### [What to work on]
List all lines of the data that include the string "text".

Collected data
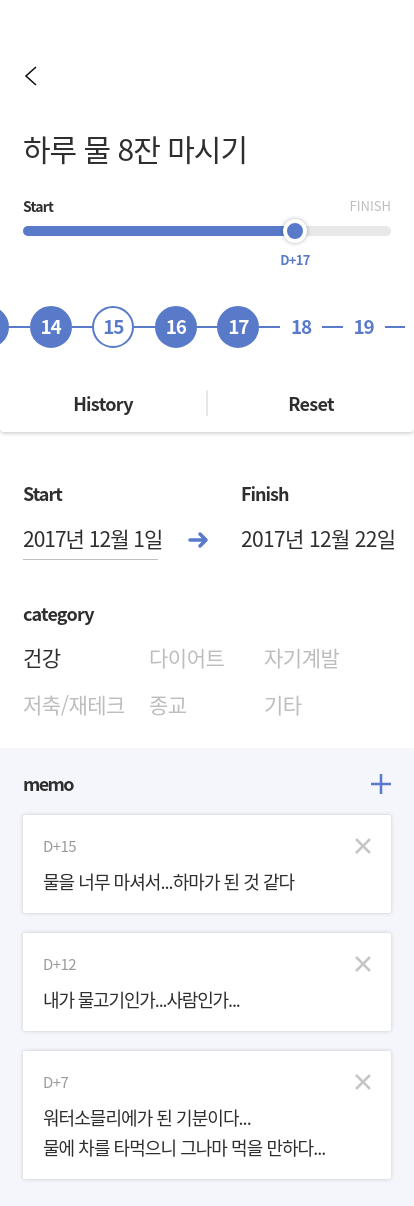
<!DOCTYPE html>
<html lang="ko">
<head>
<meta charset="utf-8">
<title>하루 물 8잔 마시기</title>
<style>
:root {
  --blue: #587ac9;
  --ink: #2e2e2e;
  --muted: #bdbdbd;
  --soft: #9a9a9a;
  --track: #e8e8e8;
  --panel: #f5f6fc;
  --white: #fff;
}
* { box-sizing: border-box; margin: 0; padding: 0; }
html, body { width: 414px; height: 1206px; overflow: hidden; }
body {
  background: var(--white);
  color: var(--ink);
  font-family: "Noto Sans CJK KR", "Noto Sans CJK JP", sans-serif;
  white-space: nowrap;
}
svg { display: block; fill: none; }
a { color: inherit; text-decoration: none; }
ul, ol { list-style: none; }
h2, h3 { font-size: 18px; line-height: 26px; font-weight: 700; letter-spacing: -1px; }

.summary {
  position: relative;
  height: 432px;
  padding-top: 66px;
  background: var(--white);
  border-radius: 0 0 4px 4px;
  box-shadow: 0 1px 4px rgba(0, 0, 0, .24);
}
.back { display: block; width: 14px; margin-left: 24px; }
.title { margin: 42px 0 0 23px; font-size: 30px; line-height: 40px; font-weight: 300; letter-spacing: -1px; }

.progress { padding: 28px 23px 0; }
.ends { display: flex; justify-content: space-between; line-height: 20px; }
.ends b { font-size: 14px; letter-spacing: -.8px; }
.ends span { font-size: 13px; font-weight: 500; color: var(--muted); }
.track { position: relative; height: 10px; margin-top: 10px; border-radius: 5px; background: var(--track); }
.fill { width: 272px; height: 10px; border-radius: 5px; background: var(--blue); }
.knob {
  position: absolute; left: 260px; top: -7px;
  width: 24px; height: 24px;
  border: 4px solid var(--white); border-radius: 50%;
  background: var(--blue);
  box-shadow: 0 0 4px rgba(0, 0, 0, .3);
}
.current { width: 80px; margin: 14px 0 0 232px; text-align: center; font-size: 13px; line-height: 20px; font-weight: 700; letter-spacing: -.7px; color: var(--blue); }

.days { display: flex; width: 414px; margin-top: 36px; overflow: hidden; }
.day {
  flex: none; display: flex; align-items: center;
  font-size: 19px; line-height: 40px; font-weight: 700; letter-spacing: -1.2px; color: var(--blue);
}
.day:first-child { margin-left: -33px; }
.day span { width: 42px; height: 42px; border: 2px solid transparent; border-radius: 50%; line-height: 36px; text-align: center; }
.day::after { content: ""; width: 20.6px; height: 2px; background: var(--blue); }
.done span { background: var(--blue); border-color: var(--blue); color: var(--white); }
.missed span { border-color: var(--blue); }

.tabs { position: absolute; left: 0; top: 376px; width: 414px; height: 54px; display: flex; align-items: center; }
.tabs a { flex: 1; text-align: center; font-size: 18px; line-height: 26px; font-weight: 700; letter-spacing: -.7px; }
.tabs i { width: 2px; height: 26px; background: var(--track); }

.period { display: grid; grid-template-columns: 165px 53px 1fr; padding: 48px 0 0 23px; height: 168px; align-content: start; row-gap: 18px; }
.period h2:nth-of-type(2) { grid-column: 3; }
.period time { font-size: 21px; line-height: 28px; font-weight: 300; }
.start-date { width: 135px; padding-bottom: 7px; border-bottom: 1px solid var(--muted); letter-spacing: -1px; }
.end-date { letter-spacing: -.65px; }
.arrow { margin-top: 7px; }

.category { height: 148px; padding-left: 23px; }
.category h2 { letter-spacing: -.8px; }
.options {
  display: grid; grid-template-columns: 126px 115px 1fr; grid-auto-rows: 47px; margin-top: 8px;
  font-size: 21px; line-height: 47px; font-weight: 300; letter-spacing: -.5px; color: var(--muted);
}
.options .selected { color: var(--ink); font-weight: 400; }

.memo { height: 458px; padding: 22px 23px 0; background: var(--panel); }
.memo-head { display: flex; justify-content: space-between; align-items: center; height: 26px; }
.memo-head h2 { letter-spacing: -1.6px; }
.memo-head svg { margin-top: 2px; }
.notes { display: flex; flex-direction: column; gap: 20px; margin-top: 19px; }
.note { padding: 20px 20px 17px; background: var(--white); border-radius: 2px; box-shadow: 0 0 4px rgba(0, 0, 0, .18); }
.note-head { display: flex; justify-content: space-between; align-items: center; height: 22px; margin-bottom: 9px; }
.note-head span { font-size: 15px; line-height: 22px; font-weight: 300; letter-spacing: -.6px; color: var(--soft); }
.note p { font-size: 18px; line-height: 30px; font-weight: 300; letter-spacing: -.95px; }
.note .tight { letter-spacing: -1.15px; }
</style>
</head>
<body>
<svg width="0" height="0" style="position:absolute">
  <defs>
    <symbol id="close" viewBox="0 0 16 16"><path d="M1 1L15 15M15 1L1 15" stroke="#c6c6c6" stroke-width="2.5"/></symbol>
  </defs>
</svg>

<header class="summary">
  <a class="back" href="#" aria-label="Back">
    <svg width="14" height="20" viewBox="0 0 14 20"><path d="M12 1L2 10L12 19" stroke="#111" stroke-width="1.6"/></svg>
  </a>
  <h1 class="title">하루 물 8잔 마시기</h1>

  <div class="progress">
    <div class="ends"><b>Start</b><span>FINISH</span></div>
    <div class="track"><div class="fill"></div><div class="knob"></div></div>
    <p class="current">D+17</p>
  </div>

  <ol class="days">
    <li class="day done"><span></span></li>
    <li class="day done"><span>14</span></li>
    <li class="day missed"><span>15</span></li>
    <li class="day done"><span>16</span></li>
    <li class="day done"><span>17</span></li>
    <li class="day"><span>18</span></li>
    <li class="day"><span>19</span></li>
  </ol>

  <nav class="tabs"><a href="#">History</a><i></i><a href="#">Reset</a></nav>
</header>

<main>
  <section class="period">
    <h2>Start</h2>
    <h2>Finish</h2>
    <time class="start-date">2017년 12월 1일</time>
    <svg class="arrow" width="21" height="18" viewBox="0 0 21 18"><path d="M2 9H18M12 3L18 9L12 15" stroke="#587ac9" stroke-width="3.5" stroke-linecap="round" stroke-linejoin="round"/></svg>
    <time class="end-date">2017년 12월 22일</time>
  </section>

  <section class="category">
    <h2>category</h2>
    <ul class="options">
      <li class="selected">건강</li>
      <li>다이어트</li>
      <li>자기계발</li>
      <li>저축/재테크</li>
      <li>종교</li>
      <li>기타</li>
    </ul>
  </section>

  <section class="memo">
    <div class="memo-head">
      <h2>memo</h2>
      <svg width="20" height="20" viewBox="0 0 20 20"><path d="M10 0V20M0 10H20" stroke="#587ac9" stroke-width="2.5"/></svg>
    </div>
    <div class="notes">
      <article class="note">
        <div class="note-head"><span>D+15</span><svg width="16" height="16"><use href="#close"/></svg></div>
        <p>물을 너무 마셔서...하마가 된 것 같다</p>
      </article>
      <article class="note">
        <div class="note-head"><span>D+12</span><svg width="16" height="16"><use href="#close"/></svg></div>
        <p class="tight">내가 물고기인가...사람인가...</p>
      </article>
      <article class="note">
        <div class="note-head"><span>D+7</span><svg width="16" height="16"><use href="#close"/></svg></div>
        <p>워터소믈리에가 된 기분이다...<br>물에 차를 타먹으니 그나마 먹을 만하다...</p>
      </article>
    </div>
  </section>
</main>
</body>
</html>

### [Exercise response]
a { color: inherit; text-decoration: none; }
.current { width: 80px; margin: 14px 0 0 232px; text-align: center; font-size: 13px; line-height: 20px; font-weight: 700; letter-spacing: -.7px; color: var(--blue); }
.day span { width: 42px; height: 42px; border: 2px solid transparent; border-radius: 50%; line-height: 36px; text-align: center; }
.tabs a { flex: 1; text-align: center; font-size: 18px; line-height: 26px; font-weight: 700; letter-spacing: -.7px; }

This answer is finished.